The Chemical Gazette, Or, Journal of Practical Chemistry, in All Its Applications to Pharmacy, Arts and Manufactures Volume 10

The Chemical Gazette, Or, Journal of Practical Chemistry, in All Its Applications to Pharmacy, Arts and Manufactures Volume 10

By (author) 

List price: US$30.24

Currently unavailable

Add to wishlist

AbeBooks may have this title (opens in new window).

Try AbeBooks

Description

This historic book may have numerous typos and missing text. Purchasers can download a free scanned copy of the original book (without typos) from the publisher. Not indexed. Not illustrated. 1852 edition. Excerpt: ...same result, that is, the conversion of the iron into protosulphuret in its progress through the furnace. The flux not having lost the whole of its carbonic acid, does not possess sufficient affinity for the sulphur to decompose the protosulphuret of iron which is constantly being formed. It is only in the neighbourhood of the tuyeres, when the flux has been entirely changed into caustic lime and partially into calcium, that the affinity of the carbon in a nascent state (graphite), together with that of the lime for the sulphur, determines the decomposition of a part of the protosulphuret of iron. There is then formed sulphuret of carbon at the expense of the carbon of the cast iron, and caloric thereby rendered latent. Another portion of the sulphur combines with the calcium. The sulphuret of carbon formed in the crucible itself must be again partially burnt by the blast, from which would result sulphurous and carbonic acids, which would reproduce some sulphuret of iron and calcium, and oxide of carbon; and it should be remarked here, that the proportion of sulphuret of calcium will be the more considerable the greater the amount of lime present in the charge. It follows from this, that in order to obtain a metal which shall contain the minimum amount of sulphur, it is necessary that the slags should contain the maximum amount of lime. I may also add, that in this case the working of the furnace should be as hot as possible, in order to facilitate the isolation of the graphite, and consequently the formation of the sulphuret of carbon, which serves to transfer the sulphur from the metal to the slag. The author observes, in conclusion, that a considerable improvement has recently been effected in the working of the blast-furnaces and their...show more

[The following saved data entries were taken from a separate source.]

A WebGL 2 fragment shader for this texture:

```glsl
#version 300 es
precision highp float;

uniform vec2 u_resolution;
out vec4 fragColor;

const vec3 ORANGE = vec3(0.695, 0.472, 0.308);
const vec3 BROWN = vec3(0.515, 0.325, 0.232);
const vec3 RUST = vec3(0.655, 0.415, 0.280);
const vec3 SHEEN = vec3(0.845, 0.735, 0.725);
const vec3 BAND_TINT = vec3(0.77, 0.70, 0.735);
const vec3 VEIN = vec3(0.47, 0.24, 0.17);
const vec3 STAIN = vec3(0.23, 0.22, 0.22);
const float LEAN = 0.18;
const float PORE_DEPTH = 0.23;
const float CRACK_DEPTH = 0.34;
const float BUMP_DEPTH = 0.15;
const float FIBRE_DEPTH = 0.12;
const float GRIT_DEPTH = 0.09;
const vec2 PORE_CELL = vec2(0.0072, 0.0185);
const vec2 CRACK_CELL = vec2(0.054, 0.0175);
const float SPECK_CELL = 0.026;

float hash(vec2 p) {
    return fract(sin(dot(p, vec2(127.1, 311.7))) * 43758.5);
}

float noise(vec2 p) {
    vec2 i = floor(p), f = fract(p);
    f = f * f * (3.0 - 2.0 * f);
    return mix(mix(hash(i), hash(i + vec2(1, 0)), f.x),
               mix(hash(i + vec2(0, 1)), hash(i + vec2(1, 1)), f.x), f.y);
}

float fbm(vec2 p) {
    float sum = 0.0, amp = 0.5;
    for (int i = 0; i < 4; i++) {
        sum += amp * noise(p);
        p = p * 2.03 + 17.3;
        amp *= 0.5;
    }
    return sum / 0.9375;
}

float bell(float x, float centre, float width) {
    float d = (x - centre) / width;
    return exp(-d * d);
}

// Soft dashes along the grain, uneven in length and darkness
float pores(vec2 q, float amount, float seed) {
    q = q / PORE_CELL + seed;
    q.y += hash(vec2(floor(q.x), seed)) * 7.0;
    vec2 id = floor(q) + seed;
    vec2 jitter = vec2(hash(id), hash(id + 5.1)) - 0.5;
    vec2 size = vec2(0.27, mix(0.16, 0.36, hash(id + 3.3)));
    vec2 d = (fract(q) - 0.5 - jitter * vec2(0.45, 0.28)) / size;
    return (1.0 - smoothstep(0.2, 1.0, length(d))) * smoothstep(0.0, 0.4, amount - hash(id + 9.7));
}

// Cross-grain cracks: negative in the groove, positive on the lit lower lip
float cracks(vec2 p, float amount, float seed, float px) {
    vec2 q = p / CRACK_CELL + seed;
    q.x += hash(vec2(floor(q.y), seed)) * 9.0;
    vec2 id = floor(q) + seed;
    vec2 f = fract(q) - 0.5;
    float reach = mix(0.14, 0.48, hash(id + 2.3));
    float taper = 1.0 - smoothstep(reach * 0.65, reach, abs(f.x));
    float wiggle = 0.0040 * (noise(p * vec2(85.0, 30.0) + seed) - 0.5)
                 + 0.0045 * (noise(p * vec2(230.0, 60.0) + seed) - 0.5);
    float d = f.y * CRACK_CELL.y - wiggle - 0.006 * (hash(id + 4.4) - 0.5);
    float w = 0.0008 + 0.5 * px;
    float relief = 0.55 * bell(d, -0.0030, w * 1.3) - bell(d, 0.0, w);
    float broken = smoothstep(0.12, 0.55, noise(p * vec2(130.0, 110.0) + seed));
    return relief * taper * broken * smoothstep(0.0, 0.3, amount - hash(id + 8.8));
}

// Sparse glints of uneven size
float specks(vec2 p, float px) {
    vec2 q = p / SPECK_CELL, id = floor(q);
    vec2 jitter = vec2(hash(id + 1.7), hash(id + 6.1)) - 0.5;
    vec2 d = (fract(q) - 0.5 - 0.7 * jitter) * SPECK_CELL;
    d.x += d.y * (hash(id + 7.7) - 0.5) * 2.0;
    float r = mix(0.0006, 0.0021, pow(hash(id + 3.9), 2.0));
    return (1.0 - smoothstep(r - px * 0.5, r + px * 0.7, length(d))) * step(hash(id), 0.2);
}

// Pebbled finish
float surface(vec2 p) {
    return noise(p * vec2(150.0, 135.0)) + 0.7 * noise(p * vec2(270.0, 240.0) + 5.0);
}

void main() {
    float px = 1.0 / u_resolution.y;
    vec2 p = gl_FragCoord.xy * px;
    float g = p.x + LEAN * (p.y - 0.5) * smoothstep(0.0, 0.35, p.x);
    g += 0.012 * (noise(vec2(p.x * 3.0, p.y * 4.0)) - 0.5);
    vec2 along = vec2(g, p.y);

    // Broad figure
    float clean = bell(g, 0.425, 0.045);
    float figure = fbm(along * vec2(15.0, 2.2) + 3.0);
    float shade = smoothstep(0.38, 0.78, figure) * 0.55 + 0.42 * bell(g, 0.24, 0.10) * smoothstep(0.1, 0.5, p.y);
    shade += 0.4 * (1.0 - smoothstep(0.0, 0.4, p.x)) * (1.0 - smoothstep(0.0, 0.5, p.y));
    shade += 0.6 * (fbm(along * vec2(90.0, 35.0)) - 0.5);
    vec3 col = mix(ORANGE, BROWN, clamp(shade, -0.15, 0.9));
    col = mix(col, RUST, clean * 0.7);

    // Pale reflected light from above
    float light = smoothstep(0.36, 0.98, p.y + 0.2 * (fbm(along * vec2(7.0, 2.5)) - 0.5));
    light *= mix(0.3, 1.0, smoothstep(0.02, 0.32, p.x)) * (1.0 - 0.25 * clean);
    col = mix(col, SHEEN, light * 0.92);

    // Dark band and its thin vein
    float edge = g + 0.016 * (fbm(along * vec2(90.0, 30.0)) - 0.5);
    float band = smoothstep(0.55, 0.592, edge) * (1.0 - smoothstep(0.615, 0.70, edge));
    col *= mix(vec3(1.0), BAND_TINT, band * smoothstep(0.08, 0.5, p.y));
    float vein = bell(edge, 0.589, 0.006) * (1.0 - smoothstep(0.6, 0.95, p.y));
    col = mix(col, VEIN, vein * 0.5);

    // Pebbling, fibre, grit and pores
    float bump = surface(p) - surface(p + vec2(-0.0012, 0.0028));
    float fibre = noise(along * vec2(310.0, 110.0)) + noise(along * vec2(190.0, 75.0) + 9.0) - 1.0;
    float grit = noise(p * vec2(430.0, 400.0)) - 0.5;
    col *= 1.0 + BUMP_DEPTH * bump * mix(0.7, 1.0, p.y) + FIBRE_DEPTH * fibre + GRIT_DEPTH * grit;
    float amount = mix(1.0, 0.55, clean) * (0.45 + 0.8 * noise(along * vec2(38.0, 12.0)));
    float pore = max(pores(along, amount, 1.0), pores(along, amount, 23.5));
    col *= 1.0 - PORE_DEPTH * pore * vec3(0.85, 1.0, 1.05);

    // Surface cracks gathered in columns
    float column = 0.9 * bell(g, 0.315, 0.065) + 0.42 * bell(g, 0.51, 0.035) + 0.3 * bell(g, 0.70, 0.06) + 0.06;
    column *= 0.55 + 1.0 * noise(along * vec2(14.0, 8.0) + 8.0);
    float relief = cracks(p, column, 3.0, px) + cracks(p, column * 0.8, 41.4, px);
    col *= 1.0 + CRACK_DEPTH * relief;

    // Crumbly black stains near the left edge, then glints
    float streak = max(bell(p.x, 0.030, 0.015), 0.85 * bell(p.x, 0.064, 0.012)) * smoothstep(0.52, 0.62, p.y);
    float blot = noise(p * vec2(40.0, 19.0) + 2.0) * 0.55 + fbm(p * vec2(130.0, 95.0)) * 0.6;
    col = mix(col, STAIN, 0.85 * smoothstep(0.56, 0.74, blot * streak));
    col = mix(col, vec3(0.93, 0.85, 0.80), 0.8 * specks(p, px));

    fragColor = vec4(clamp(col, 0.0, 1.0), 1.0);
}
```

Product details

  • Paperback | 220 pages
  • 189 x 246 x 12mm | 399g
  • Rarebooksclub.com
  • Miami Fl, United States
  • English
  • black & white illustrations
  • 1236671600
  • 9781236671608